Surface warming of the Great Lakes varies significantly, a team of researchers from the University of Michigan, NOAA's Great Lakes Environmental Research Laboratory (GLERL), and other organizations found.

The recent US study was published in the journal Climactic Change and concluded that warming of the Great Lakes is not happening evenly in all regions of the lakes. Knowledge of temperature change in various regions has implications for long term management of ecosystems affected by the rising temperatures.

Warmer water temperatures result from increased temperature of the surrounding air as well as lesser ice cover. The research team analyzed decades worth of seasonal ice cover duration and lake summer surface water temperatures, then compared their findings to reported lake and basin wide trends.

Analysis of lakes as a whole hides important data related to variation in smaller areas and timeframes the research team states in their Abstract. Northern and eastern sections of the Great Lakes have experienced faster rates of warming.

This data allows for more accurate modeling and better planning for ecosystem protection, which also influence policy making.

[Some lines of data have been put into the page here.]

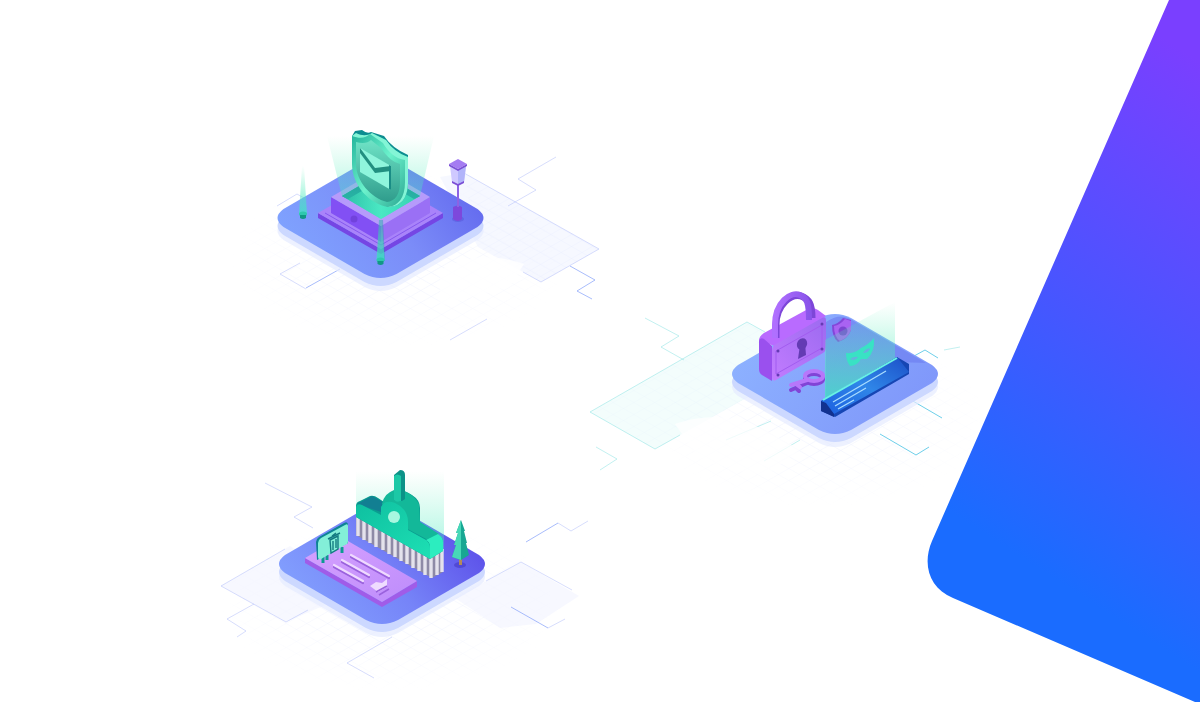
<!DOCTYPE html>
<html lang="en">
<head>
<meta charset="utf-8">
<title>Isometric security backdrop</title>
<style>
:root{--violet:#7a3fff;--blue:#1a6cff;--mint:#5ff0cc;--teal:#0fa596;--green:#14d6ae;--purple:#8c5cf6;--orchid:#b56cff;--grid:#5a78f0;--aqua:#28c8d8}
html,body{margin:0;background:#fff;overflow:hidden}
svg{display:block;width:1200px;height:702px}
.trace{fill:none;stroke:#aab8f8;stroke-width:.8;opacity:.6}
.trace.strong{stroke:#86a2fa;opacity:.9}
.trace.aqua{stroke:#7fe0e0}
.trace.cyan{stroke:#35bde0;opacity:.9}
.glow{fill:url(#beam)}
</style>
</head>
<body>
<svg viewBox="0 0 1200 702" role="img" aria-label="Three isometric security scenes beside a blue and violet panel">
<defs>
<linearGradient id="panel" x1=".65" y1="0" x2=".4" y2="1"><stop offset="0" stop-color="#7a3fff"/><stop offset=".45" stop-color="#4656ff"/><stop offset=".82" stop-color="#1a6cff"/></linearGradient>
<linearGradient id="deck" x1="0" y1=".7" x2="1" y2=".3"><stop offset="0" stop-color="#7fa4ff"/><stop offset=".55" stop-color="#7b8cf8"/><stop offset="1" stop-color="#6268ee"/></linearGradient>
<linearGradient id="deckSoft" x1="0" y1=".3" x2="1" y2=".7"><stop offset="0" stop-color="#8db2ff"/><stop offset="1" stop-color="#7f96fa"/></linearGradient>
<linearGradient id="deckDeep" x1="0" y1=".8" x2="1" y2=".3"><stop offset="0" stop-color="#84a4ff"/><stop offset=".5" stop-color="#7684f8"/><stop offset="1" stop-color="#5a4ce8"/></linearGradient>
<linearGradient id="beam" x1="0" y1="0" x2="0" y2="1"><stop offset="0" stop-color="#5ff0b8" stop-opacity="0"/><stop offset="1" stop-color="#3ee8c0" stop-opacity=".75"/></linearGradient>
<linearGradient id="shieldRim" x1="0" y1="0" x2="1" y2="1"><stop offset="0" stop-color="#24b49c"/><stop offset=".5" stop-color="#6cf2cc"/><stop offset="1" stop-color="#2ba792"/></linearGradient>
<linearGradient id="shieldFace" x1="0" y1="0" x2="0" y2="1"><stop offset="0" stop-color="#6fe3c6"/><stop offset="1" stop-color="#2f9c8c"/></linearGradient>
<linearGradient id="pit" x1="0" y1="0" x2="1" y2="0"><stop offset="0" stop-color="#159b95"/><stop offset=".5" stop-color="#52e8c8"/><stop offset="1" stop-color="#24b9a8"/></linearGradient>
<linearGradient id="lockFace" x1="0" y1="1" x2="1" y2="0"><stop offset="0" stop-color="#c27cff"/><stop offset="1" stop-color="#9c6af0"/></linearGradient>
<linearGradient id="shackle" x1="0" y1="0" x2="1" y2="0"><stop offset="0" stop-color="#b070ff"/><stop offset="1" stop-color="#8a54ea"/></linearGradient>
<linearGradient id="bar" x1="0" y1="1" x2="1" y2="0"><stop offset="0" stop-color="#1c5fe0"/><stop offset=".5" stop-color="#2f86e8"/><stop offset="1" stop-color="#1c4fc8"/></linearGradient>
<linearGradient id="brush" x1="0" y1="0" x2="1" y2="1"><stop offset="0" stop-color="#0fbfa0"/><stop offset="1" stop-color="#1de0b4"/></linearGradient>
<linearGradient id="card" x1="0" y1="0" x2="1" y2="1"><stop offset="0" stop-color="#d7a2ff"/><stop offset="1" stop-color="#bd8cfb"/></linearGradient>
<radialGradient id="fade"><stop offset=".3" stop-color="#fff"/><stop offset="1" stop-color="#fff" stop-opacity="0"/></radialGradient>
<pattern id="isoGrid" width="12" height="12" patternUnits="userSpaceOnUse" patternTransform="matrix(.866 .5 -.866 .5 0 0)"><path d="M0 0H12M0 0V12" stroke="#5a78f0" stroke-width=".6" fill="none"/></pattern>
<mask id="floorFade" maskUnits="userSpaceOnUse" x="-200" y="-130" width="400" height="260"><ellipse cx="0" cy="30" rx="175" ry="90" fill="url(#fade)"/></mask>
<path id="diamond" d="M-97 -9L-16 -56Q0 -64 16 -56L97 -9Q109 0 97 9L16 56Q0 64 -16 56L-97 9Q-109 0 -97 -9Z"/>
<g id="floor"><rect x="-190" y="-120" width="380" height="240" fill="url(#isoGrid)" opacity=".16" mask="url(#floorFade)"/></g>
<g id="deckShadow"><use href="#diamond" y="13" fill="#e6ecff" opacity=".7"/><use href="#diamond" y="8" fill="#ccd8ff"/></g>
<g id="spot"><path class="glow" d="M-1 -48H1L4 0H-4Z"/><ellipse cx="0" cy="0" rx="4" ry="2.5" fill="#2fc8ae"/><path d="M-3 1H3V4Q0 6 -3 4Z" fill="#119885"/></g>
</defs>

<path id="side-panel" fill="url(#panel)" d="M1169 0L932 541C922 564 929 588 953 598L1195 702H1200V0Z"/>

<g id="mail-scene">
  <use href="#floor" x="400" y="230"/>
  <path d="M440 177L464 173L599 249L541 282L478 247Z" fill="#f2f4ff" opacity=".65"/>
  <path d="M464 173L599 249L541 282L478 247Z" fill="url(#isoGrid)" opacity=".1"/>
  <path class="trace" d="M464 173L599 249L541 282L523 272M556 157L518 179L536 190L508 206M277 206L297 194L320 207M306 289L280 274L300 263M487 319L450 340"/>
  <path class="trace strong" d="M570 266L595 280L577 291L592 299M306 288L340 269"/>
  <path d="M440 270Q480 248 524 264L510 286L440 306Z" fill="#fff" opacity=".85"/>
  <use href="#deckShadow" x="380.5" y="218"/>
  <use href="#diamond" x="380.5" y="218" fill="url(#deck)"/>
  <use href="#spot" x="303" y="214"/>
  <g id="pedestal">
    <path d="M318 213L381 249L443 213V218L381 254L318 218Z" fill="#7546e4"/>
    <path d="M318 213L381 177L443 213L381 249Z" fill="#a983fa"/>
    <path d="M325 213L381 245L436 213" fill="none" stroke="#8559ee"/>
    <path d="M331 197L381 226V242L331 213Z" fill="#8250f4"/>
    <path d="M430 197L381 226V242L430 213Z" fill="#9a70f5"/>
    <path d="M331 197L381 168L430 197L381 226Z" fill="#b69bfb"/>
    <path d="M342 196L381 173L420 196L381 219Z" fill="url(#pit)"/>
    <path d="M342 196L381 173L420 196L414 199L381 180L348 199Z" fill="#128a91"/>
    <circle cx="354" cy="219" r="3.5" fill="#7142dc"/>
  </g>
  <path class="glow" d="M327 136H434L420 196L381 219L342 196Z" opacity=".75"/>
  <g id="mail-shield">
    <path d="M352 136L355 131L362 130Q367 134 371 132L384 136Q392 148 408 155V181C408 198 401 207 388 207L370 196Z" fill="#0c8d90"/>
    <path d="M352 136L356 133C362 136 367 136 372 133L386 140Q394 152 408 157V182C408 199 400 207 388 207Z" fill="#83f5d6"/>
    <path d="M352 136C360 139 366 138 370 134L383 143C388 152 396 159 405 160V182C405 198 398 206 388 207C370 204 352 186 352 164Z" fill="url(#shieldRim)"/>
    <path d="M356 142C363 144 368 143 371 140L381 148C387 157 393 162 400 164V182C400 195 395 201 387 202C371 198 356 181 356 164Z" fill="url(#shieldFace)"/>
    <path d="M360 148L391 166V190L360 172Z" fill="#8ff5dc"/>
    <path d="M360 148L375 168L391 166V171L375 173L360 153Z" fill="#228f80"/>
    <path d="M389 165L391 166V190L389 189Z" fill="#1a8c85"/>
  </g>
  <path d="M379 220H383L385 261H377Z" fill="#1f9fa8" opacity=".45"/>
  <use href="#spot" x="380.5" y="260"/>
  <g id="street-lamp">
    <ellipse cx="458" cy="219" rx="6" ry="3" fill="#5553d8" opacity=".5"/>
    <path d="M453 207Q458 204 462 207V219Q458 223 453 219Z" fill="#7d48dc"/>
    <rect x="457" y="183" width="2" height="24" fill="#8c62e4"/>
    <path d="M450 166L458 170L466 166L464 182L458 185L452 182Z" fill="#cfc9ff"/>
    <path d="M458 170L466 166L464 182L458 185Z" fill="#b1b4fa"/>
    <path d="M449 164L458 159L467 164L458 169Z" fill="#a47cf2"/>
    <path d="M449 164L458 169L467 164V166L458 171L449 166ZM452 181L458 184L464 181V183L458 186L452 183Z" fill="#7b50d6"/>
  </g>
</g>

<g id="lock-scene">
  <use href="#floor" x="820" y="390"/>
  <path d="M590 412L747 322L790 346L775 382L655 449Z" fill="#effcfb" opacity=".75"/>
  <path d="M590 412L747 322L790 346L775 382L655 449Z" fill="url(#isoGrid)" opacity=".06"/>
  <path class="trace aqua" d="M765 332L747 322L590 412L655 449L680 435M645 318L679 336L661 347L684 360M596 447L617 459L600 470M764 461L800 440M726 440L771 421M960 347L944 350"/>
  <path class="trace cyan" d="M905 361L925 350L938 358M880 434L916 455L929 447M906 397L942 418"/>
  <path d="M675 424Q720 408 765 430L800 450L764 476L700 460Z" fill="#fff" opacity=".75"/>
  <use href="#deckShadow" x="835" y="374"/>
  <use href="#diamond" x="835" y="374" fill="url(#deckSoft)"/>
  <path d="M826 322Q840 312 852 320L926 363L895 362L826 398Z" fill="#6a78ee" opacity=".55"/>
  <g id="padlock">
    <path d="M759 341Q759 336 764 333L808 309Q814 307 818 310L826 316L778 347Z" fill="#b96bff"/>
    <path d="M776 338V325C776 304 792 293 801 296C809 299 812 304 812 318" fill="none" stroke="#7d46d8" stroke-width="7"/>
    <path d="M775 338V325C775 302 791 291 800 295C807 298 809 303 809 320" fill="none" stroke="url(#shackle)" stroke-width="6"/>
    <path d="M759 341Q760 337 764 339L772 346V381L762 375Q759 373 759 369Z" fill="#9a50ee"/>
    <path d="M772 350Q772 346 776 344L822 318Q826 316 826 320V348Q826 351 823 353L776 380Q772 382 772 377Z" fill="url(#lockFace)"/>
    <path d="M776 351L822 325V348L776 374Z" fill="none" stroke="#a25cf0"/>
    <g fill="#643bb4"><circle cx="778" cy="351" r="1.5"/><circle cx="822" cy="324" r="1.5"/><circle cx="778" cy="375" r="1.5"/><circle cx="822" cy="349" r="1.5"/><ellipse cx="802" cy="344" rx="5" ry="6" transform="rotate(25 802 344)"/><path d="M800 345L805 343L806 355L798 359Z"/></g>
  </g>
  <g id="key" fill="none" stroke-linecap="round">
    <g transform="translate(0 3)" stroke="#8144d6"><ellipse cx="814" cy="376" rx="9" ry="5" stroke-width="4"/><path d="M807 380L791 387M796 385L799 388" stroke-width="4"/></g>
    <g stroke="#b777fa"><ellipse cx="814" cy="376" rx="9" ry="5" stroke-width="4"/><path d="M807 380L791 385M796 384L800 387" stroke-width="4"/></g>
  </g>
  <g id="badge">
    <path d="M832 325Q838 324 843 318L851 320V330Q848 339 838 342Q832 337 832 325Z" fill="#8446d8"/>
    <path d="M834 326Q840 325 845 319L851 321V330Q848 338 840 341Q834 337 834 326Z" fill="#a963f2"/>
    <circle cx="843" cy="331" r="4.5" fill="#7b46d0"/>
  </g>
  <path class="glow" d="M825 340L895 302V360L825 400Z"/>
  <path id="theatre-mask" fill="#39e2c4" fill-rule="evenodd" d="M846 353Q855 354 861 348Q868 345 874 338Q875 352 867 359L861 359Q857 366 850 366Q846 361 846 353ZM850 359Q854 356 858 357Q855 362 850 359ZM863 353Q865 349 870 348Q869 353 863 353Z"/>
  <g id="scanner-bar">
    <path d="M821 401L897 357L909 364V374L835 417L821 411Z" fill="#1646b4"/>
    <path d="M821 401L897 357L909 372L834 414Z" fill="url(#bar)"/>
    <path d="M821 401L826 403L834 414V417L821 411Z" fill="#12318f"/>
    <path d="M823 400L897 358" stroke="#69f2e4" stroke-width="2"/>
    <path d="M833 402L886 371M835 406L866 388M838 409L854 400" stroke="#a8dcff" stroke-width="1.3"/>
  </g>
</g>

<g id="cleanup-scene">
  <use href="#floor" x="390" y="575"/>
  <path d="M221 586L290 546L360 590L286 622Z" fill="#f4f6ff" opacity=".7"/>
  <path d="M455 598L521 562L579 596L536 624L500 628Z" fill="#f4f6ff" opacity=".7"/>
  <path class="trace" d="M285 549L221 586L286 622L308 610M265 483L312 507L294 517L313 528M254 604L227 619L246 631L237 637M486 581L521 562L572 590M347 663L392 637M347 663L374 678M558 523L571 531L588 521M548 628L565 619"/>
  <path class="trace strong" d="M526 542L558 523M511 607L548 628"/>
  <use href="#deckShadow" x="382" y="564"/>
  <use href="#diamond" x="382" y="564" fill="url(#deckDeep)"/>
  <path class="glow" d="M356 471H444V552L356 506Z" opacity=".6"/>
  <g id="brush">
    <path d="M356 513L431 556L443 549V572L432 578L356 535Z" fill="#8e8aa6"/>
    <path d="M358 514V536M364 517V540M370 521V543M376 524V547M383 528V550M389 531V554M395 535V557M401 538V561M407 542V564M413 545V568M419 549V571M425 552V575M431 556V578M437 552V575M442 549V572" stroke="#e4e2ec" stroke-width="3.4"/>
    <path d="M356 506Q356 502 360 501L370 496Q374 495 378 498L384 502L392 491Q400 487 412 495Q420 500 420 508V524L439 535Q443 538 443 542V551L430 559L356 517Z" fill="#0a9d90"/>
    <path d="M357 504L372 496L383 502L381 512Z" fill="#127f92"/>
    <path d="M382 504Q384 493 395 490Q411 490 419 504L420 522L439 534L428 540L402 526Z" fill="#13b899"/>
    <path d="M356 507Q357 503 362 505L381 515V507Q385 499 395 503Q408 509 408 522V530L426 540Q430 543 430 548V559L356 517Z" fill="url(#brush)"/>
    <path d="M430 559V547Q430 542 426 540L438 534Q443 537 443 542V551Z" fill="#2cedbf"/>
    <path d="M394 475L400 470Q405 470 405 475V499Q401 503 394 500Z" fill="#0c9288"/>
    <path d="M394 476Q397 473 401 476V501Q397 503 394 500Z" fill="#1cc8a6"/>
    <circle cx="394" cy="517" r="6" fill="#a8f7e0"/>
  </g>
  <g id="note-card">
    <path d="M305 558L382 602L417 581V587L382 607L305 563Z" fill="#a05ce8"/>
    <path d="M305 558L341 537L417 581L382 602Z" fill="url(#card)"/>
    <g stroke-linecap="round" stroke-width="2.2"><path d="M351 557L389 578M342 562L369 577M334 567L363 583" stroke="#9a62dd"/><path d="M351 555L389 576M342 560L369 575M334 565L363 581" stroke="#efd9ff"/></g>
    <path d="M370 586L376 582L382 583L387 579V587L378 592Z" fill="#efdcff"/>
    <path d="M376 592L387 586M379 595L389 589" stroke="#9a62dd" stroke-width="1.5"/>
  </g>
  <g id="bin-sign">
    <path d="M323 557V563M327 555V560M342 547V553" stroke="#0c9b91" stroke-width="3"/>
    <path d="M316 542Q316 539 319 537L344 523Q347 521 348 524V543L317 560Z" fill="#0d8395"/>
    <path d="M318 543Q318 540 321 538L345 525Q348 523 348 526V541Q348 544 345 545L321 559Q318 560 318 557Z" fill="#83efd8"/>
    <path d="M330 540L338 536V549L331 553ZM328 539L340 533M332 536L336 533M333 541V550M336 539V548" fill="none" stroke="#147c82" stroke-width="1.4"/>
  </g>
  <g id="tree">
    <ellipse cx="460" cy="565" rx="6" ry="3" fill="#4438c4" opacity=".6"/>
    <rect x="459" y="555" width="3" height="10" fill="#b28b58"/>
    <path d="M461 520L456 533L458 533L454 545L456 545L452 557L461 560L469 555L466 543H467L464 531H465Z" fill="#18a793"/>
    <path d="M461 520L456 533L458 533L454 545L456 545L452 557L461 560Z" fill="#47d8b8"/>
  </g>
</g>
</svg>
</body>
</html>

The effectiveness of policies relies on complete and detailed information.

Concerns about Great Lake temperatures that are several degrees above average this summer were published previously. Fisherman observed that some fish populations are moving to deeper water where the temperatures are cooler.

In addition to worries about warmer temperatures and ecosystems, the rising temperature of the Great Lakes may have an effect on the amount of snowfall surrounding regions experience this coming winter. Upstate New York is already predicting higher than average snow fall based on the increased lake temperature.

Effects of climate change continue to be measured and reported. With enough data, systems can be put into place that mitigate the amount of damage done to ecosystem population and biodiversity.